Phishing is an increasingly popular scam, growing in incidence more than 10% from 2015 to 2016, according to the Anti-Phishing Working Group, a coalition of government and industry organizations.
Reminder for AT&T Customers
We remind consumers and businesses to be aware of phishing and advise them to use caution if they receive any email requesting personal and/or credit card account information. AT&T does not send email requests to customers asking for personal account or credit card information.
If you receive an email message that appears to come from AT&T and asks you to provide your email ID, password, Social Security number or other personal information, do not reply to it. Simply delete the email or forward it to email@example.com.
Social Media Phishing Techniques
We have become an increasingly connected society, with many options for “social” interaction. While some of this interaction is for personal use, people are increasingly using social channels to promote ideas or services, network and job hunt. Do you ever stop and wonder if your “social” life is secure?
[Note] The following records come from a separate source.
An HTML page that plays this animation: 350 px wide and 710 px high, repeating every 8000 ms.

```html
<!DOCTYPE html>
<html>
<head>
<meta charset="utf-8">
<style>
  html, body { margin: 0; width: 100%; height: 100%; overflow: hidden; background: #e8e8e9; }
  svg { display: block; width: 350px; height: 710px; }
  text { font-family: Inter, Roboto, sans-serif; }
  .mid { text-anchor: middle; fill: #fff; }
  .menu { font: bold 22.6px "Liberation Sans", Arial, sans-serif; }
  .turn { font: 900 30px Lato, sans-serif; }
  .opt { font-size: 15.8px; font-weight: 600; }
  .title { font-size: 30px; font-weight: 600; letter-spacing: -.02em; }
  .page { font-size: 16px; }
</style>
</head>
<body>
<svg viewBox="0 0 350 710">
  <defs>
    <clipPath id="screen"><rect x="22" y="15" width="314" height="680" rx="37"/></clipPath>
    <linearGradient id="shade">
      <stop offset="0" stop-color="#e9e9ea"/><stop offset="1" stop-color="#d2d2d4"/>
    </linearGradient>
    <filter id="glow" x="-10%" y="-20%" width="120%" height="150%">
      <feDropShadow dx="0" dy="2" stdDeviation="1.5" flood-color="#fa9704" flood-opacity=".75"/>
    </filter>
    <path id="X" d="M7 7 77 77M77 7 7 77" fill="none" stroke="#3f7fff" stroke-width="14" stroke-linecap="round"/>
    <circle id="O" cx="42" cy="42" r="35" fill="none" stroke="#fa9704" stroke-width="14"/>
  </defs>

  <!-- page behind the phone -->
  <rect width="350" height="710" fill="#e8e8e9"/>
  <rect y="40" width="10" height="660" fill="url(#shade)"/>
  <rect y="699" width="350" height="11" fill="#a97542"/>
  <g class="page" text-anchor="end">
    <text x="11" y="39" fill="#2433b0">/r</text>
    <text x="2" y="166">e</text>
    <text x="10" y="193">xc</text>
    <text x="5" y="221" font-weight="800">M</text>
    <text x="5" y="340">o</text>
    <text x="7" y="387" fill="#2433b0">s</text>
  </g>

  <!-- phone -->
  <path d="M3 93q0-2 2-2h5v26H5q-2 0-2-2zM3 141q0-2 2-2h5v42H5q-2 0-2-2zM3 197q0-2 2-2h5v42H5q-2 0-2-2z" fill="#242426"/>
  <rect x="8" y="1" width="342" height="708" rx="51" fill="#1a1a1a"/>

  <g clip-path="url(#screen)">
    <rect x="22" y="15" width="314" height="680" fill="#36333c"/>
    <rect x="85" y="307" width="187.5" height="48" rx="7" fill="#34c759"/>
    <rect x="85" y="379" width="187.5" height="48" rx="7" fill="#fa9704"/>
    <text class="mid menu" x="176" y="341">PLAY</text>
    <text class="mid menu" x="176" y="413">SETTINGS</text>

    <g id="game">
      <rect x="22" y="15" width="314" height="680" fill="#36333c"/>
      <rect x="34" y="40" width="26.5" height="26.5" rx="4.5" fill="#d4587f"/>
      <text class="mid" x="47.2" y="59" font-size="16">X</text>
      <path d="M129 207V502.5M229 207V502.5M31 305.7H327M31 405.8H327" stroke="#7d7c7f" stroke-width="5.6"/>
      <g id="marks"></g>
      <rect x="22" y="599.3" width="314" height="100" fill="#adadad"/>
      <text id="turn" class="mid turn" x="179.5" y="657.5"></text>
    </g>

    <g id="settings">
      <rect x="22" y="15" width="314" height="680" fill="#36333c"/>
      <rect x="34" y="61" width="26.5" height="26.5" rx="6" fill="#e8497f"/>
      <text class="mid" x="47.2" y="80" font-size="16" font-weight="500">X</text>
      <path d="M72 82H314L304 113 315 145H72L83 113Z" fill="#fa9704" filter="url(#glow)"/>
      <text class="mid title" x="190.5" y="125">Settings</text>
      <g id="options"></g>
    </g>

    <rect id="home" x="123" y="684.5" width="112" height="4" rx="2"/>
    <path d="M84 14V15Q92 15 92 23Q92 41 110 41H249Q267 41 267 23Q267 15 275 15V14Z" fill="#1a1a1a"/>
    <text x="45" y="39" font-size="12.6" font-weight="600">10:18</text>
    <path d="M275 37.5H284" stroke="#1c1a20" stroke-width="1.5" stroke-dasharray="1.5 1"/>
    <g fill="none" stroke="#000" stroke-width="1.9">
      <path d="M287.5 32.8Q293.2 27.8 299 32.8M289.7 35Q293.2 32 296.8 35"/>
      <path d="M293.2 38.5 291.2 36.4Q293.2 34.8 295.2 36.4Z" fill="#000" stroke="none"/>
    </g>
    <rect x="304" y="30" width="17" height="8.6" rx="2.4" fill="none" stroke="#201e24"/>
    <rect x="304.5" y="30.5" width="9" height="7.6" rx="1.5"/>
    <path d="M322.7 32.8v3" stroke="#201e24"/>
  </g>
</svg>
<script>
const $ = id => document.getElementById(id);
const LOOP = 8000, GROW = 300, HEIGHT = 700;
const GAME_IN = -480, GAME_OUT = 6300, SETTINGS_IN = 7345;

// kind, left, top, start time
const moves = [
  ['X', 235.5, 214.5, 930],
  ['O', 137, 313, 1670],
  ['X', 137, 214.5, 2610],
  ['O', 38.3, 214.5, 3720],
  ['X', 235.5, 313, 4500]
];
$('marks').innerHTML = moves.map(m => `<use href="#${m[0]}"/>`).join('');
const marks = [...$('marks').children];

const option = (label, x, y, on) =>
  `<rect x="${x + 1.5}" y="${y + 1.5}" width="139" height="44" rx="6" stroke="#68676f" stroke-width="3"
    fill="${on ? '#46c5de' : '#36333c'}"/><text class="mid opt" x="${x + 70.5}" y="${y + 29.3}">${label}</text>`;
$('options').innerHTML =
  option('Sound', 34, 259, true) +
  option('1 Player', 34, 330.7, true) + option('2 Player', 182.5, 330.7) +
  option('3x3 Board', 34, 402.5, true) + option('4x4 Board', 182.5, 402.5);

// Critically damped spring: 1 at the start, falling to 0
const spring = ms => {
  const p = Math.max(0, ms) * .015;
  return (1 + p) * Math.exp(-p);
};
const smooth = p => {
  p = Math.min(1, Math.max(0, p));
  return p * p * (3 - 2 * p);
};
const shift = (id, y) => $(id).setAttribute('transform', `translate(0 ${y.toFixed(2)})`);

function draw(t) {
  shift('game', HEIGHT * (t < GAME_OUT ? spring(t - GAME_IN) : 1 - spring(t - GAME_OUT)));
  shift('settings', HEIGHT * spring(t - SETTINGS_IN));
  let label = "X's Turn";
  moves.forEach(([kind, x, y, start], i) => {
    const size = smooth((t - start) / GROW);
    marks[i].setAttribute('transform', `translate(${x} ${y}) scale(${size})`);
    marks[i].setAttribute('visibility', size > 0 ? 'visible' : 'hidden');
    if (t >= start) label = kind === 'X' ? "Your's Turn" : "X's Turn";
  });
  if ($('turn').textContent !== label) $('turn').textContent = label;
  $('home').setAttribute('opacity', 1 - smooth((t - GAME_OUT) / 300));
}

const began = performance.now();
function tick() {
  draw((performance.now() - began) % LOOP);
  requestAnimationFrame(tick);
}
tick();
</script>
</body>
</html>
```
Hear from our AT&T data security analysts as they discuss methods that attackers use to target people on job-hunting social media sites.